From 2013/14 the Resource Review will link the Council’s funding directly to the performance of the local economy, and it is not yet clear what the mechanisms to distribute funding between authorities will mean for Camden, or whether the government will use the Review to further reduce Council funding.
Camden has now set up an officer Welfare Reform Steering Group to look at the combined impact of welfare reform on residents across council services and to develop proposals/ communications for Members. The Department of Work and Pensions has estimated that around 1,000 claimants in Camden could be affected by the overall Benefit Cap – 800 will have their benefit reduced by up to £100pw and 200 will see reductions of more than £200pw.
Capital deficit and the Community Investment Programme
Public services face a massive challenge to meet the current capital deficit. Without action now, services will deteriorate and repairs bills will only get higher for the taxpayer. Through the Community Investment Programme we are reinvesting to address local need by the biggest council housing repairs and house and school building programme since the 1970s.
Camden’s Community Investment Programme will work with people in local areas to find ways to solve the borough’s capital problems. Over 60 projects are already being developed identifying sites for redevelopment or sale. For the first time in Camden’s history a full list of all assets the council owns has been published on the Camden website. The Council is calling for communities and other public sector organisations to get involved in investing and protecting what matters most to borough, through a 12 month series of local events.
One of the capital’s largest council housing programmes could see in the region of 850 new council and shared ownership family homes built in Camden. Through the redevelopment of sites, the council aims to secure 2201 new homes will include 1272 private and 867 social housing either council rents or shared ownership.
10,600 homes could receive Better Homes works including new kitchens and bathrooms as a result of funding generated from the programme. The number of homes improved is linked to the level of sales generated by the programme and the type of works commissioned.
The CIP will undertake major repair works to improve the condition of some of Camden’s 57 schools and children’s centres. I doubt there are many, if any, authorities with such an ambitious self-funded programme for schools.
Demand is high, and so are expectations from schools. We can’t achieve all the investment at once because spending has to be phased to enable us to work through a very challenging disposals programme. However, we think we’ve made a really good start using the money we have already been able to make available to the CIP. £4m has been allocated in 2011/12 to some of the most urgent projects in both primary and secondary schools with spending having started in summer 2011.
We plan to spend in the region of another £10m on schools in 2012/13 and we have written to all schools explaining to them where they are in the programme. We are working closely with Maria Fidelis to try to secure the best possible deal from HS2 for a rebuilt school.
By securing capital from regeneration and asset sales £117million will be invested in schools over the next five years including at least:
· £4.27 million for Acland Burghley school
· £3.75 million for Parliament Hill School
· £9.25 million for Hampstead school

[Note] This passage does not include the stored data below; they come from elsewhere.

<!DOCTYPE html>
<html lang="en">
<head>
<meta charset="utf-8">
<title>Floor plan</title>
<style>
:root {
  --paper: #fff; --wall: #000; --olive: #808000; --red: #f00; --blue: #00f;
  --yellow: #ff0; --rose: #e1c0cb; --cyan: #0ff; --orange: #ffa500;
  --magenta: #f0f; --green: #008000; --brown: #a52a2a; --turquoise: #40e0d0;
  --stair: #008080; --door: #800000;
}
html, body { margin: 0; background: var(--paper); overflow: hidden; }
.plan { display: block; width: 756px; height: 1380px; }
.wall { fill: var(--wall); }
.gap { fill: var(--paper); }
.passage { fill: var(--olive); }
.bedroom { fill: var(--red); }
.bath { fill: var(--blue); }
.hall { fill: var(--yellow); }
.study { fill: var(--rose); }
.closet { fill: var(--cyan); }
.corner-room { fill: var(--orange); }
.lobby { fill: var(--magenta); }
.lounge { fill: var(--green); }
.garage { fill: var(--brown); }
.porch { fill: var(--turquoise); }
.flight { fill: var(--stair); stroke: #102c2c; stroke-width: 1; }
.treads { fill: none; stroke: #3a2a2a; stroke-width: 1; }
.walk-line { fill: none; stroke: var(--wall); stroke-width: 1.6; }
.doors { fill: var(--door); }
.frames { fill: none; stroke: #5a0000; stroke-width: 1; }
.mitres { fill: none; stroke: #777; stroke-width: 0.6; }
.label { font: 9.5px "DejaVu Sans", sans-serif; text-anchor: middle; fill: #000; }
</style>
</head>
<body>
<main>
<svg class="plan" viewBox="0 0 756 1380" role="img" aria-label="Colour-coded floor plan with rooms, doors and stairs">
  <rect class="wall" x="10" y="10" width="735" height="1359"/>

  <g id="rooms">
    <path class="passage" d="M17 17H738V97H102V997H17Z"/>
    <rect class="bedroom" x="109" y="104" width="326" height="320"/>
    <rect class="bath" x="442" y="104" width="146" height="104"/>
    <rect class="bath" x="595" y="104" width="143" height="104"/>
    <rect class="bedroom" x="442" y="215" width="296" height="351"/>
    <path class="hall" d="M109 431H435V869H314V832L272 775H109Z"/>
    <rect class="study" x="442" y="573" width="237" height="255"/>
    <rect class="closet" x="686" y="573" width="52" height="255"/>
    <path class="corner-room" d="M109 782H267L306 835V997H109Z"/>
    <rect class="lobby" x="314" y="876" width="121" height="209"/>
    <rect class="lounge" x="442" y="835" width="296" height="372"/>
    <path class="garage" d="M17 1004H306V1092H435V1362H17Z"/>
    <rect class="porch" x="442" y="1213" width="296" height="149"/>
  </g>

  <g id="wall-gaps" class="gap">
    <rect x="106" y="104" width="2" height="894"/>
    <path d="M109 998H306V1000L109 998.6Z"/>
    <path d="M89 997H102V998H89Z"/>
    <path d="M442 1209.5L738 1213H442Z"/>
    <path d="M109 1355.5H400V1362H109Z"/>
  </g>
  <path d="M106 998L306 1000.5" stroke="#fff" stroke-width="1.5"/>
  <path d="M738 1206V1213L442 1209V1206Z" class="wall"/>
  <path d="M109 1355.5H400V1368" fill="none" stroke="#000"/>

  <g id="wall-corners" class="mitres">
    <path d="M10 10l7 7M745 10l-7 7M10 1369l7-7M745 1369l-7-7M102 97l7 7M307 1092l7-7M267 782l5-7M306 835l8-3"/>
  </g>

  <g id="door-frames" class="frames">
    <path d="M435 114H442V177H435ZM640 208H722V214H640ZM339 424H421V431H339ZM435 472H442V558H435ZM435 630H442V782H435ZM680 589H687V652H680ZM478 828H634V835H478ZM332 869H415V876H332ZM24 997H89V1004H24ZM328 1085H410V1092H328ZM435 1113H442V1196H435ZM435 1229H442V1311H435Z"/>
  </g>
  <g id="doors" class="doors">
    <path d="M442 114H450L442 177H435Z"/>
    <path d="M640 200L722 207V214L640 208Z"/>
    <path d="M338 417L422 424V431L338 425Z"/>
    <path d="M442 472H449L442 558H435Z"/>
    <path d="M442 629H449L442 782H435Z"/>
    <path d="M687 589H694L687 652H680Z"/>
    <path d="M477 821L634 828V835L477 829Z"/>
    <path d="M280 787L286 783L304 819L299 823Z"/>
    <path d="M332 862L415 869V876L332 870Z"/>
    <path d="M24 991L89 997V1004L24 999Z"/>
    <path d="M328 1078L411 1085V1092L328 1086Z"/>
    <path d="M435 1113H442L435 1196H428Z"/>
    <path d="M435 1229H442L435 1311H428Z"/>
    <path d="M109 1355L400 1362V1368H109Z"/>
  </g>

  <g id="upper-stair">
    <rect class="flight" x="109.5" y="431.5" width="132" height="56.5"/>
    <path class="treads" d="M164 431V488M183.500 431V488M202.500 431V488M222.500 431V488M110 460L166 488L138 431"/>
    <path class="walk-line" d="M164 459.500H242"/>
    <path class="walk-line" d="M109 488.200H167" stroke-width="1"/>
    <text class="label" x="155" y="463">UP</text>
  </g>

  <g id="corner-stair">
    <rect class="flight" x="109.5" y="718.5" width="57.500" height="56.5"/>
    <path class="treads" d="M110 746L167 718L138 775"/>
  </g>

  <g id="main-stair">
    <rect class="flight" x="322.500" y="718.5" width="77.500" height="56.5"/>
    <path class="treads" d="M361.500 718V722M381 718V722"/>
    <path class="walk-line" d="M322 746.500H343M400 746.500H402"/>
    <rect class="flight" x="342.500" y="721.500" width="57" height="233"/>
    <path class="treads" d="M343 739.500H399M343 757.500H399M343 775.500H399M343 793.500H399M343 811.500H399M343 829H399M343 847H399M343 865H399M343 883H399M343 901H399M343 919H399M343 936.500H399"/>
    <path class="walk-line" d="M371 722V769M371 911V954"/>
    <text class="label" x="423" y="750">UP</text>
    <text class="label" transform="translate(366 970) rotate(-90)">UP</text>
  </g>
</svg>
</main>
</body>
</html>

· £2.75 million for St Dominic’s Primary
Further sustainability works are being undertaken and a full list of capital allocations will be published shortly.
Freeze on fees for community festivals
Finally, to ease the burden on local communities in the Olympic and Jubilee year (for monarchists and republicans alike) we have frozen all fees for community events and summer fairs to zero.